I was walking down the hill back towards my donga. The red MAF ute drove past me, two uniformed pilots aboard. Peter was driving. I couldn’t remember the other one’s name. I know his wife. It’s always the way in Arnhem Land, forgetting husband’s names. Too much gender segregation is why.
The sea was sparkling in the rare sunlight. In the first week I was here I counted the glimpses of sunlight. But it was mostly fine all day today and I started to take it for granted, even getting upset at how hot I was in a black t-shirt.
The Harris boys were out in force, working hard. One was mowing, and the other, just around the corner, whipper-snippering. Even now, writing this, I can hear their machinery in the distance. But that could be a plane. I’m not very good on distant sounds.
I was thinking, I should tell Lena how proud she can be of her two big boys, always working hard. I’m seeing her tonight.
As I followed the footpath into the dead-end street I’ve heard called Mango Lane, the MAF ute pulled up outside the Harris’ and the pilots started unloading mattresses from the trailer that I hadn’t noticed as they drove past. I think one of them might have seen me and waved but I missed the chance to respond and the grass-cutting machinery made it impossible to say hi. I thought about offering to help them with carrying stuff, but then I thought, no, they would just say no. If I were a man they would expect me to help, but I’m not and they don’t.
A flash in the sky caught my attention. It was some clouds shifting around in front of the sun. A movement underfoot. Just a lazy dog twitching its ear.
In that moment I was overwhelmed. It was as if the last piece fit into the puzzle and the whole picture came to life.
The light helped. There is in most days that one moment, and it usually doesn’t last longer than a few minutes, where the light is as perfect as it is going to get. The scene is illuminated, showing the best possible view.

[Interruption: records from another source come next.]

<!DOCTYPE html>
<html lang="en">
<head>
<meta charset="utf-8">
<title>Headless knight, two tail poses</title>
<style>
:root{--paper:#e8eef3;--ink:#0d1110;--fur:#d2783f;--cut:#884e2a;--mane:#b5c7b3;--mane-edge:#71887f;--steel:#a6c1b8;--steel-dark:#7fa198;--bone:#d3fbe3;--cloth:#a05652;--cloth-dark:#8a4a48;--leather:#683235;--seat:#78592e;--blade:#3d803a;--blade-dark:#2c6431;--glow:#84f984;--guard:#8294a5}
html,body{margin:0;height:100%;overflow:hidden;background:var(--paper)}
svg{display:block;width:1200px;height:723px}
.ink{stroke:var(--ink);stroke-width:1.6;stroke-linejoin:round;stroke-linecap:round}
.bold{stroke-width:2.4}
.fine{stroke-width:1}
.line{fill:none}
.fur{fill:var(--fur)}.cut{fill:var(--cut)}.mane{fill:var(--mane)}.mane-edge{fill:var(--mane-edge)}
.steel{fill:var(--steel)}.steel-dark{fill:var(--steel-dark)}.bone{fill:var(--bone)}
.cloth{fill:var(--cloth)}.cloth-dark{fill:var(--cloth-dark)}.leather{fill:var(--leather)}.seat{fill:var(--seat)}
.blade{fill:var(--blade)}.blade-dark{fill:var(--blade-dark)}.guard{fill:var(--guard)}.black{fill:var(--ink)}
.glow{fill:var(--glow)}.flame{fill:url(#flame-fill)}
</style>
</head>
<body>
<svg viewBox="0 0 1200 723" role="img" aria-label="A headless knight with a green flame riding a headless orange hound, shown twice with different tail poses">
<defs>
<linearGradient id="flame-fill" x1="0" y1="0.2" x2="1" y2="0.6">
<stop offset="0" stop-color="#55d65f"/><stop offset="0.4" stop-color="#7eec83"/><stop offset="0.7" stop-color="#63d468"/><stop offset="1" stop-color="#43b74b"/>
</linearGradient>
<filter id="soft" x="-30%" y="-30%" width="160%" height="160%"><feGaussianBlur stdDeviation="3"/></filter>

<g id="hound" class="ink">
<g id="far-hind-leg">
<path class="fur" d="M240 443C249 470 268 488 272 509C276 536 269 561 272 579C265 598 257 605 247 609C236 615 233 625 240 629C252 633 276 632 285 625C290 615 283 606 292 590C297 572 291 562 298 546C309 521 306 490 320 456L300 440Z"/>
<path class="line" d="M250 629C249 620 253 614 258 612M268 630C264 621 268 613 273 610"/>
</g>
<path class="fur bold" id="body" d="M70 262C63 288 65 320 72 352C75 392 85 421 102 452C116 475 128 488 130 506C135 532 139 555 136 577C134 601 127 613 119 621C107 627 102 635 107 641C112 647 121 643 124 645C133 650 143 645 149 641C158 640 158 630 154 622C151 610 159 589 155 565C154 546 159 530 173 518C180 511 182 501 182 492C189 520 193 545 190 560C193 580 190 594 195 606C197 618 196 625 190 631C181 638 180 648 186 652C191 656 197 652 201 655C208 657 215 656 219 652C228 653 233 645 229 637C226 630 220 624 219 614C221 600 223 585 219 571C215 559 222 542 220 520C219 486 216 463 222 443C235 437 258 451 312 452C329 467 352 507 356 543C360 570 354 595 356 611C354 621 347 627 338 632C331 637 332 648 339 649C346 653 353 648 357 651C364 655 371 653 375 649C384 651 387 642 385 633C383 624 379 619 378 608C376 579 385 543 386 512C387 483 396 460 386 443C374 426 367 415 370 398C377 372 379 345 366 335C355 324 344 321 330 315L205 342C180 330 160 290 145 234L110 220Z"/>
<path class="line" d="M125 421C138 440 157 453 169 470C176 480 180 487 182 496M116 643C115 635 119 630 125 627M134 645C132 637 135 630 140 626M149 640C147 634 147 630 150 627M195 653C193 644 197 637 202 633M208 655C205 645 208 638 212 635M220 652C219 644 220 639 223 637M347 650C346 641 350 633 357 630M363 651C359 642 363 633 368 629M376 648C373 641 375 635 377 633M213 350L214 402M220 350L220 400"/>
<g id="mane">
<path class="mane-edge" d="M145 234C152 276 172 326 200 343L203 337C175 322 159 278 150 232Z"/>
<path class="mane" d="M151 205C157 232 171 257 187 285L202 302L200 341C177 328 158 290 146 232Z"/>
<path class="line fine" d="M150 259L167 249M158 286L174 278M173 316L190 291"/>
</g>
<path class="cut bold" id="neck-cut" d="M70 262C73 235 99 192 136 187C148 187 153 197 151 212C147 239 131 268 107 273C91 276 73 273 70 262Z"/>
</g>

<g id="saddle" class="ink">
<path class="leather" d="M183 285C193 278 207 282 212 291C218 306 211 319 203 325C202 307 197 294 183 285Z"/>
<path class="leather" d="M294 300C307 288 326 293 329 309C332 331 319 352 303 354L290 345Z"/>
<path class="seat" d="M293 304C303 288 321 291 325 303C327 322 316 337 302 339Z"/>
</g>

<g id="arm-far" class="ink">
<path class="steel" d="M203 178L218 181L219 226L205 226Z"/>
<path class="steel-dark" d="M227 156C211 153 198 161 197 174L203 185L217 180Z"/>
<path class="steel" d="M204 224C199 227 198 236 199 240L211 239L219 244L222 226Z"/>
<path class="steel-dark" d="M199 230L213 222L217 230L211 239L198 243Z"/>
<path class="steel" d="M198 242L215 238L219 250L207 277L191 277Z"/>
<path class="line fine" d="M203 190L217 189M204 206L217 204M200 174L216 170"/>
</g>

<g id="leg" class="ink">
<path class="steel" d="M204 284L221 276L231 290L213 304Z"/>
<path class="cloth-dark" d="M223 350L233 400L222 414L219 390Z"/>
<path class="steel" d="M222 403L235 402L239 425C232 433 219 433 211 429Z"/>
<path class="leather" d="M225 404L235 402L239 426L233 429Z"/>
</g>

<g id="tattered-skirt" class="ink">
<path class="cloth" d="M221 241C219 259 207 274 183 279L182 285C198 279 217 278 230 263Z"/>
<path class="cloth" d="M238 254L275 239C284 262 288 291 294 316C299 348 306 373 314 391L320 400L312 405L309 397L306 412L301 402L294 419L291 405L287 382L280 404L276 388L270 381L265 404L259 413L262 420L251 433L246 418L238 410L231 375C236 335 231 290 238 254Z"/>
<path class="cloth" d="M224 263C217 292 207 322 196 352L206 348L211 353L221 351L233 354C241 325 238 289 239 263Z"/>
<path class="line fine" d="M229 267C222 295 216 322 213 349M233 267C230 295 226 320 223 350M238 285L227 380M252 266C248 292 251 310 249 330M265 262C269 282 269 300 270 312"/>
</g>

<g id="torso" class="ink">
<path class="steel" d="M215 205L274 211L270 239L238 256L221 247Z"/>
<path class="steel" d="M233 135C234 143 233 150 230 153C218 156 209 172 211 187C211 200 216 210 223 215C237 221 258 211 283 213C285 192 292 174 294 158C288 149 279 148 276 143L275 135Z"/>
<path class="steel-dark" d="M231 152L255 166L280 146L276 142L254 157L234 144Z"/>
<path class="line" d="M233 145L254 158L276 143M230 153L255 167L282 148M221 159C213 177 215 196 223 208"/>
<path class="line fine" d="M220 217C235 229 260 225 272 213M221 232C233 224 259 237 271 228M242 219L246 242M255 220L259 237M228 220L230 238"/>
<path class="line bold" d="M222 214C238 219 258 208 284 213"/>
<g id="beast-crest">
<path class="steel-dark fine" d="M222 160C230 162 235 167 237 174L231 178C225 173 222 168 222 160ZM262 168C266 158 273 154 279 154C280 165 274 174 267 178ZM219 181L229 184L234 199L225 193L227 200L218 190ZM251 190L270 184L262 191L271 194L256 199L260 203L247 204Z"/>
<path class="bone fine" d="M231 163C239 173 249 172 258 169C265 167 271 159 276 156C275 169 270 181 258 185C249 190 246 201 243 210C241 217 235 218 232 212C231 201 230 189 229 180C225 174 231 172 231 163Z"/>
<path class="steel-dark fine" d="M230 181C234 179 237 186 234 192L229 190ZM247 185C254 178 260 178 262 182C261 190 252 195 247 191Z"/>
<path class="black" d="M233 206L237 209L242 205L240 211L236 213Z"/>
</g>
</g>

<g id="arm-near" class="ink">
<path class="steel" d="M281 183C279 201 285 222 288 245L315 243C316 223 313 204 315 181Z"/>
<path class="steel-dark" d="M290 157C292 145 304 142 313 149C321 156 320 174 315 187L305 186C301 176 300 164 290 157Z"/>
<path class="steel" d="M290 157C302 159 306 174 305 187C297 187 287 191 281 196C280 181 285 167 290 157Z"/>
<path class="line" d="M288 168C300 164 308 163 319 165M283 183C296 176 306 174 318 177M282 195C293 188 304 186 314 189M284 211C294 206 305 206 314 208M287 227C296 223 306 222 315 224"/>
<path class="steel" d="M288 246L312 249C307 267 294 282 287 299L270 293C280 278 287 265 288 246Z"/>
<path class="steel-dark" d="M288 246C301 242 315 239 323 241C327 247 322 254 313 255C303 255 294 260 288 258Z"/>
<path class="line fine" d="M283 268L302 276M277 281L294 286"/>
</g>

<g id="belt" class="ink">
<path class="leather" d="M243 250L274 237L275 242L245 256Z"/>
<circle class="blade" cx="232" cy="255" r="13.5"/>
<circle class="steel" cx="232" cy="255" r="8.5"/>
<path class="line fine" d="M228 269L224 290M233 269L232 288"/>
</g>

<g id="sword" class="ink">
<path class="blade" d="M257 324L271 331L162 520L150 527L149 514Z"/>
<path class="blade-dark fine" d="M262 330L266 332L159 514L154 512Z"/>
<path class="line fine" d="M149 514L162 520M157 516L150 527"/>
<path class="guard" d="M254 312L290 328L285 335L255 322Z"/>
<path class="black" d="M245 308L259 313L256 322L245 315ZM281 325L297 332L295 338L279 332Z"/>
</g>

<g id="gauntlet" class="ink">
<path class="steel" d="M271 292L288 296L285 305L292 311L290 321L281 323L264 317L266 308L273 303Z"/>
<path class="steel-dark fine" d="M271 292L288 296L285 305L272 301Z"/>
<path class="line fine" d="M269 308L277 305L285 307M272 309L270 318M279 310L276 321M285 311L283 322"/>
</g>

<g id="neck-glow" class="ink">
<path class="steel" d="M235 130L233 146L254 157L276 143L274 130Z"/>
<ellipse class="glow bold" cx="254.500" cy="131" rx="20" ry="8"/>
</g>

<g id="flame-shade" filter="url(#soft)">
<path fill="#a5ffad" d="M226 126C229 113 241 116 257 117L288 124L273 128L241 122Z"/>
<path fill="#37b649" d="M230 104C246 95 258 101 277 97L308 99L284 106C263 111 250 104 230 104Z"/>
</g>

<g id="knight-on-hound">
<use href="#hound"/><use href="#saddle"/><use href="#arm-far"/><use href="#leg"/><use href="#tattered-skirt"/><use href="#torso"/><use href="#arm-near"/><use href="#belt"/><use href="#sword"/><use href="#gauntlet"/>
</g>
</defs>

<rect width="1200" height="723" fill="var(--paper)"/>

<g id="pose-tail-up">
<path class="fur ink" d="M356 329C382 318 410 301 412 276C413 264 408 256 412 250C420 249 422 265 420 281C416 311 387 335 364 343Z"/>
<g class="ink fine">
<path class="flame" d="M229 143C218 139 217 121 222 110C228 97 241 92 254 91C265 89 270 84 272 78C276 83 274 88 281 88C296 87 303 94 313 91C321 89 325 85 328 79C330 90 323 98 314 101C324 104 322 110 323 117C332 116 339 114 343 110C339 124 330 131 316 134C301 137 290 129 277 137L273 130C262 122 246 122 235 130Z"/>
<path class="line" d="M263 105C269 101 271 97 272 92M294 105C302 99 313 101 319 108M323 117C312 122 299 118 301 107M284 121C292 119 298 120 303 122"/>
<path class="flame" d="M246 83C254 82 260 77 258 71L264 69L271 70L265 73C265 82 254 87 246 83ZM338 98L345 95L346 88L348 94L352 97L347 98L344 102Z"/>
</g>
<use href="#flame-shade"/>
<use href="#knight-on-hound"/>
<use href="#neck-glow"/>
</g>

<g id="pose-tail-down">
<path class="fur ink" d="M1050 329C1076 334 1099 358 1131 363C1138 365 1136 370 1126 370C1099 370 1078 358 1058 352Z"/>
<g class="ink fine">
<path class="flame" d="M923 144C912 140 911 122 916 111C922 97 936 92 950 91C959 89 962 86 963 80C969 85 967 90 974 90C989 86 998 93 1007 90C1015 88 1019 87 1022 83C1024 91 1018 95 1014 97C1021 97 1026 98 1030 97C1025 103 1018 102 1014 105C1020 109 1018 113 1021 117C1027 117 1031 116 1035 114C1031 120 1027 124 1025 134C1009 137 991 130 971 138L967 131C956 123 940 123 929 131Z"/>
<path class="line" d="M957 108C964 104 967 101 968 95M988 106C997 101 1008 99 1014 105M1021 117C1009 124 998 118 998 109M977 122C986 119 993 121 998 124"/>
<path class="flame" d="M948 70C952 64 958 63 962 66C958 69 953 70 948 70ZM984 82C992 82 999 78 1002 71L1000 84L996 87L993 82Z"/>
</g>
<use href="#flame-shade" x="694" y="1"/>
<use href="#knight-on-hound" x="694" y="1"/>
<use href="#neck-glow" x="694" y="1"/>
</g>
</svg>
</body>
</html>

I looked away, unable to take it in. I saw the long grass and thought, better stay on the road, avoid potential snakes. I wove a path around five lazy dogs and thought about what The Little One said, that dogs are the opposite to weeping angels: they are only still when you’re not looking at them.
Not these dogs. They are so lethargic they wouldn’t move unless you kicked them. Then, they would probably turn nasty really fast.
I was a whimsical mood, so when I went through the gate into the school playground, I wandered to the swing-set and sat down. They are so tall, I thought they would be awesome to swing on, but I couldn’t get any air. I wondered if it would help if I had someone to push me.
Then I heard someone call out, maybe heard ‘…line’ and then laughter. I jumped up and carefully looked all around to see if someone was calling to me. I thought, I’m going to look like such an idiot, looking around like this. They are probably laughing at me.
But I couldn’t see anyone. I considered getting back on the swing, but the mood was broken. I was spooked by phantom voices. I looked back at the school and thought about all the people who have built and torn down in that place. So much history, and here I am just sitting on the surface of it.
So I went back inside to my donga.